A recent state court case raises questions about whether Christian colleges can determine who serves as a minister at their institutions.
The Background: The Supreme Judicial Court of Massachusetts ruled that while Gordon College is a religious college, an associate professor of social work at the school is “not a ministerial employee.”
Margaret DeWeese-Boyd, a tenured associate professor of social work at Gordon, filed a civil action against the college, its president, and a provost in 2017, claiming she was unlawfully retaliated against her for her vocal opposition to Gordon’s LGBT policies and practices.
Gordon College, a private, nondenominational Christian liberal arts college, said the ministerial exception, which prohibits government interference with employment relationships between religious institutions and their ministerial employees, barred the claims of the professor.
In making the decision, the court didn’t dispute that Gordon was a religious institution. At Gordon, all undergraduates must be able to describe their faith and must complete the core curriculum, which “explores the liberal arts and sciences from a Christian perspective.”
D. Michael Lindsay, the college’s president, testified: “[A]t Gordon there are no nonsacred disciplines. . . . Every subject matter that we pursue is informed by, shaped by, the Christian tradition.” The school’s handbook explicitly states that “faculty members are both educators and ministers to our students.”
Despite Gordon College’s being a Christian organization with a specifically religious mission, the court ruled that professors are not ministers. In the court’s ruling, the judge says, “The most difficult issue for us is how to evaluate [DeWeese-Boyd’s] responsibility to integrate her Christian faith into her teaching and scholarship as a professor of social work.”
Although the college provided clear evidence that it considers her a minister, the court came to a different conclusion: “In sum, we conclude that DeWeese-Boyd was expected and required to be a Christian teacher and scholar, but not a minister. Therefore, the ministerial exception cannot apply as a defense to her claims against Gordon.”
What It Means: The decision by the Massachusetts court is baffling, considering recent Supreme Court rulings on this issue.
The ministerial exception is a legal doctrine that prohibits the application of anti-discrimination laws to religious institutions’ employment relationships with their ministers.
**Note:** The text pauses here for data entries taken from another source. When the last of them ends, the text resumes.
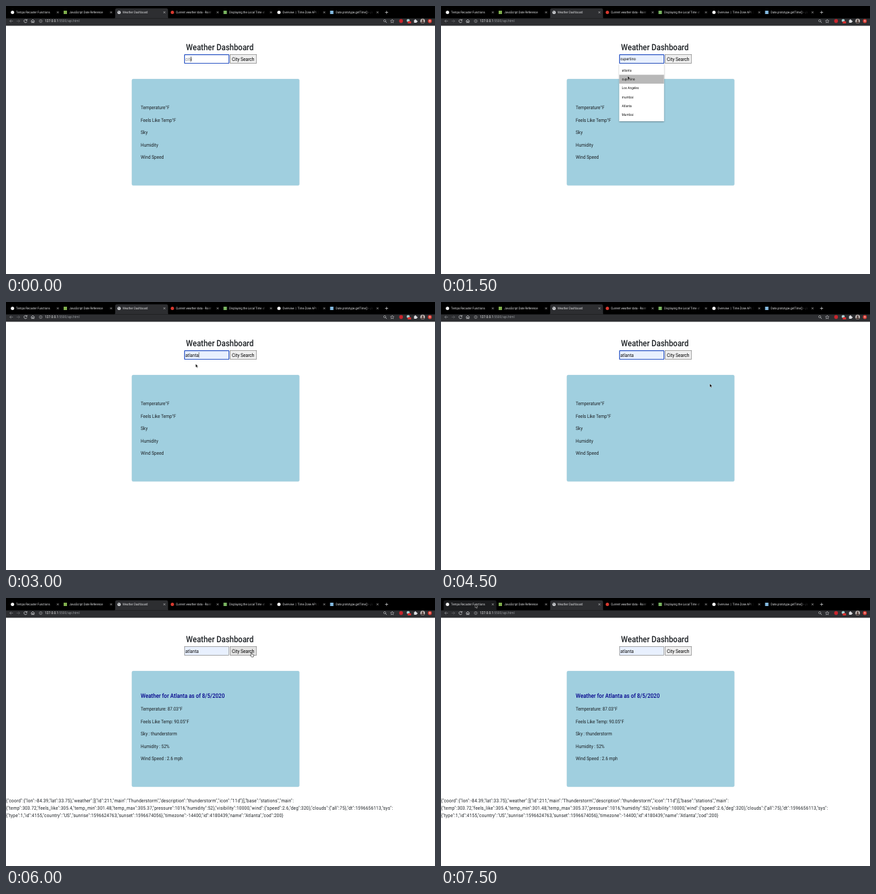
These frames come from a looping animation (640 by 400 pixels, 8 s). An HTML page:

```html
<!DOCTYPE html>
<html lang="en">
<head>
<meta charset="utf-8">
<title>Weather Dashboard</title>
<style>
  html, body { margin: 0; width: 100%; height: 100%; overflow: hidden; background: #fff; }
  svg { display: block; width: 100%; height: 100%; }
  text { font-family: Roboto, Inter, sans-serif; text-rendering: geometricPrecision; white-space: pre; }
</style>
</head>
<body>
<svg id="stage" viewBox="0 0 640 400">
  <defs>
    <linearGradient id="fade"><stop stop-color="#000" stop-opacity="0"/><stop offset="1" stop-color="#000"/></linearGradient>
    <filter id="shadow" x="-10%" y="-10%" width="120%" height="120%">
      <feDropShadow dx="0" dy=".8" stdDeviation=".8" flood-opacity=".4"/>
    </filter>
  </defs>
  <g id="browser"></g>
  <g id="page"></g>
</svg>
<script>
const LOOP = 8000, STEP = 1500;
const TOOLBAR = '#2d2e31', INK = '#1c2024', PALE = '#dcdde0';
const CONDENSED = 0.88;   // the whole interface uses one narrow face

const rect = (x, y, w, h, fill, extra = '') =>
  `<rect x="${x}" y="${y}" width="${w}" height="${h}" fill="${fill}" ${extra}/>`;
const circle = (x, y, r, fill, extra = '') =>
  `<circle cx="${x}" cy="${y}" r="${r}" fill="${fill}" ${extra}/>`;
const line = (d, stroke = PALE, width = .7) =>
  `<path d="${d}" fill="none" stroke="${stroke}" stroke-width="${width}"/>`;
const text = (x, y, size, str, fill = INK, extra = '') =>
  `<text transform="translate(${x} ${y}) scale(${CONDENSED} 1)" font-size="${size}" fill="${fill}" ${extra}>${str}</text>`;

const tabs = [
  ['Tempo Recaster Functions', 'circle', '#f4f4f4'],
  ['JavaScript Date Reference', 'square', '#7fae4c'],
  ['Weather Dashboard', 'globe', '#d5d7da'],
  ['Current weather data - Raint', 'circle', '#d8392f'],
  ['Displaying the Local Time of a', 'square', '#79b560'],
  ['Overview  |  Time Zone API  |', 'circle', '#f4f4f4'],
  ['Date.prototype.getTime() - Ja', 'square', '#83b9e0'],
];

function drawTab([title, icon, color], i, hovered) {
  const x = 3.3 + 79.5 * i, active = i === 2;
  const shape = 'M' + (x - 1) + ' 18.6q1.6 0 1.6-2V6q0-2.4 2.4-2.4h74q2.4 0 2.4 2.4v10.6q0 2 1.6 2z';
  const back = active ? TOOLBAR : hovered ? '#1b1c1e' : '#000';
  const fav = icon === 'square' ? rect(x + 3.2, 7, 5, 5, color) : circle(x + 6.4, 9.5, 2.5, color);
  const land = icon === 'globe' ? line(`M${x + 4.6} 8.4l1.8 .5.4 1.6M${x + 7} 7.4l1 1.3`, '#55585c', .7) : '';
  const fade = i > 2 ? rect(x + 58, 5, 8, 9, 'url(#fade)') + rect(x + 66, 5, 6, 9, '#000') : '';
  return `<path d="${shape}" fill="${back}"/>` + fav + land +
    text(x + 11.8, 11.3, 4.85, title, '#e4e5e7') + fade +
    line(`M${x + 72.6} 8.1l2.8 2.8m0-2.8l-2.8 2.8`, '#d0d0d0', .6);
}

function drawBrowser(hoverFirst) {
  const tabStrip = rect(0, 0, 640, 19, '#000') +
    tabs.map((tab, i) => drawTab(tab, i, hoverFirst && i === 0)).join('') +
    line('M565.5 9.5h4.6M567.8 7.2v4.6');
  const navigation =
    line('M10.4 22.5H5.6m2.2-2.2l-2.2 2.2 2.2 2.2', '#8d8e91') +
    line('M15.8 22.5h4.8m-2.2-2.2l2.2 2.2-2.2 2.2', '#66686b') +
    line('M31 21.2a2.3 2.3 0 1 0 .3 1.9M31.3 19.7v1.8h-1.8') +
    line('M37.2 22.7l2.8-2.6 2.8 2.6M38.1 22.2v2.6h1.3v-1.7h1.2v1.7h1.3v-2.6') +
    circle(51.8, 22.5, 2.1, 'none', 'stroke="#c8c9cb" stroke-width=".5"') +
    line('M51.8 22.2v1.4M51.8 21.2v.5', '#c8c9cb', .5);
  const address = text(58, 24.4, 5.5,
    '127.0.0.1<tspan fill="#95989c">:5500/api.html</tspan>', '#f1f1f1');
  const tools =
    circle(565, 22, 1.6, 'none', 'stroke="#c8c9cb" stroke-width=".6"') + line('M566.2 23.2l1.9 1.9') +
    line('M576.2 19.9l.8 1.8 1.9.2-1.4 1.3.4 1.9-1.7-1-1.7 1 .4-1.9-1.4-1.3 1.9-.2z', PALE, .5) +
    circle(589.4, 22.4, 2.8, '#c8242c') +
    circle(600, 21.7, 2.3, '#a9d2d4') + rect(599.3, 22.8, 5, 3.2, '#d8302f', 'rx=".6"') +
    rect(608.7, 21, 4, 4, PALE, 'rx=".5"') + circle(610.7, 20.7, 1, PALE) + circle(613, 23, 1, PALE) +
    circle(621.6, 22.5, 3.4, '#c9c1bd') + circle(621.6, 21.4, 1.3, '#4b3834') +
    '<path d="M619.1 24.8q.5-2 2.5-2t2.5 2q-2.5 2-5 0" fill="#4b3834"/>' +
    circle(632.3, 22.5, 2.9, '#d93a32') + line('M632.3 24v-2.8m-1.2 1.2l1.2-1.2 1.2 1.2', '#fff', .6);
  return tabStrip + rect(0, 18.5, 640, 11, TOOLBAR) + navigation + address + tools;
}

const pointers = {
  arrow: '<path d="M0 0v5.2l1.2-1.1.9 2 .9-.4-.9-1.9h1.7z" fill="#000" stroke="#fff" stroke-width=".4"/>',
  hand: '<path d="M-.9-2.3q.8-.7 1.1.2l.3 2 2 .5q.9.3.7 1.2l-.6 2.4H-.3L-2.1 1.6q-.1-.9 1.4-.1z" fill="#fff" stroke="#000" stroke-width=".55"/>',
  beam: line('M-1.2-3.1q1.2 0 1.2.8v4.6q0 .8-1.2.8M1.2-3.1q-1.2 0-1.2.8v4.6q0 .8 1.2.8M-.7.8h1.4', '#333', .5),
};

const scenes = [
  { pointer: ['beam', 276, 79], value: 'city', hint: true, focus: true },
  { pointer: ['arrow', 278.6, 104.6], value: 'cupertino', preview: true, focus: true, menu: true },
  { pointer: ['arrow', 282.9, 92.4], value: 'atlanta', focus: true, caret: 287.9 },
  { pointer: ['arrow', 401, 122], value: 'atlanta', focus: true },
  { pointer: ['hand', 366.5, 84], value: 'atlanta', pressed: true, loaded: true },
  { pointer: ['arrow', 51, 9.3], value: 'atlanta', loaded: true, tabHover: true },
];

const emptyReport = ['Temperature°F', 'Feels Like Temp°F', 'Sky', 'Humidity', 'Wind Speed'];
const report = ['Temperature: 87.03°F', 'Feels Like Temp: 90.05°F', 'Sky : thunderstorm', 'Humidity : 52%', 'Wind Speed : 2.6 mph'];
const response = [
  '{"coord":{"lon":-84.39,"lat":33.75},"weather":[{"id":211,"main":"Thunderstorm","description":"thunderstorm","icon":"11d"}],"base":"stations","main":',
  '{"temp":303.72,"feels_like":305.4,"temp_min":301.48,"temp_max":305.37,"pressure":1016,"humidity":52},"visibility":10000,"wind":{"speed":2.6,"deg":320},"clouds":{"all":75},"dt":1596656113,"sys":',
  '{"type":1,"id":4155,"country":"US","sunrise":1596624763,"sunset":1596674056},"timezone":-14400,"id":4180439,"name":"Atlanta","cod":200}',
];
const suggestions = ['atlanta', 'cupertino', 'Los Angeles', 'mumbai', 'Atlanta', 'Mumbai'];

function drawForm({ value, hint, preview, focus, caret, pressed }) {
  const border = focus ? 'stroke="#2c56c4" stroke-width="1.2" rx=".6"' : 'stroke="#858585" stroke-width=".7"';
  return text(268.6, 65.6, 13, 'Weather Dashboard', INK, 'font-weight="500"') +
    rect(266.4, 72.6, 66.2, 12.9, hint ? '#fff' : '#e8f0fe', border) +
    text(267.5, preview ? 81.2 : 81.6, preview ? 6.2 : 7.4, value, hint ? '#858585' : '#111') +
    (caret ? line(`M${caret} 75v7.8`, '#111', .5) : '') +
    rect(334.4, 72.6, 39.3, 12.9, pressed ? '#e2e2e2' : '#efefef', 'stroke="#808080" stroke-width=".7"') +
    text(337, 81.6, 7.6, 'City Search', '#000');
}

function drawCard(loaded) {
  const first = loaded ? 168.1 : 154.1;
  return rect(187.8, 109, 249.8, loaded ? 172.7 : 158.8, '#a0cfdf', 'rx="2" stroke="#93bfce" stroke-width=".3"') +
    (loaded ? text(201, 149.2, 9.1, 'Weather for Atlanta as of 8/5/2020', '#00008b', 'font-weight="500"') : '') +
    (loaded ? report : emptyReport).map((row, i) => text(201, first + 18.5 * i, 7.4, row)).join('');
}

const drawResponse = () => response.map((row, i) =>
  text(0, 304.9 + 11.1 * i, 7.4, row, INK, 'letter-spacing=".23"')).join('');

const drawMenu = () => rect(265.9, 86.2, 66.8, 85.8, '#fff', 'filter="url(#shadow)"') +
  rect(265.9, 102.6, 66.8, 13.3, '#b8b8b8') +
  suggestions.map((city, i) => text(269.8, 97.8 + 13.3 * i, 5.3, city, '#111')).join('');

function drawPage(scene) {
  const [kind, x, y] = scene.pointer;
  return drawForm(scene) + drawCard(scene.loaded) +
    (scene.loaded ? drawResponse() : '') + (scene.menu ? drawMenu() : '') +
    `<g transform="translate(${x} ${y})">${pointers[kind]}</g>`;
}

const browser = document.getElementById('browser'), page = document.getElementById('page');
let shown = null;

function render(now) {
  const scene = scenes[Math.floor(now % LOOP / STEP)];
  if (scene !== shown) {
    browser.innerHTML = drawBrowser(scene.tabHover);
    page.innerHTML = drawPage(scene);
    shown = scene;
  }
}

const start = performance.now();
function tick() {
  render(performance.now() - start);
  requestAnimationFrame(tick);
}
tick();
</script>
</body>
</html>
```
In its 2012 ruling in Hosanna-Tabor Evangelical Lutheran Church and School, the Supreme Court explicitly agreed that courts have long recognized “the existence of a ‘ministerial exception,’ grounded in the First Amendment, that precludes application of [Title VII and other employment discrimination laws] to claims concerning the employment relationship between a religious institution and its ministers.”
The Supreme Court in Hosanna–Tabor framed the issue of ministerial exception in a religious-employment lawsuit as “whether the Establishment and Free Exercise Clauses of the First Amendment bar such an action when the employer is a religious group and the employee is one of the group’s ministers.”
The Supreme Court found that “both Religion Clauses bar the government from interfering with the decision of a religious group to fire one of its ministers.”
Last year, the Our Lady of Guadalupe School case tested whether the ministerial exception could be applied to teachers and other roles that may not directly require performing religious duties. In a 7–2 ruling, the court held that the First Amendment’s Religion Clauses prevents certain employees of religious institutions from suing for employment discrimination.
Writing for the majority, Justice Samuel Alito said it would be a violation of the religious organization’s independence for the courts to consider teachers’ workplace discrimination claims.
“The religious education and formation of students is the very reason for the existence of most private religious schools, and therefore the selection and supervision of the teachers upon whom the schools rely to do this work lie at the core of their mission,” Alito wrote.
Gordon College made it abundantly clear that it considers its professors as serving in ministerial roles. The Massachusetts court overstepped its authority and exceeded its competence by determining that the court, rather than Gordon College, should determine who at the school qualifies as a minister.
“The ruling is deeply problematic because it allows the government to significantly overstep its authority based on a flawed understanding of Christian education,” say Jordan Wootten and Josh Wester of the Ethics and Religious Liberty Commission.
“No one expects the government to have a nuanced or comprehensive understanding of the ways the Christian faith is applied to instruction in non-religious disciplines, such as social work or math or chemistry. But the principles of separation and free exercise exist precisely because the government does not need to understand these things to respect them and to recognize that they lie beyond the purview of the state.”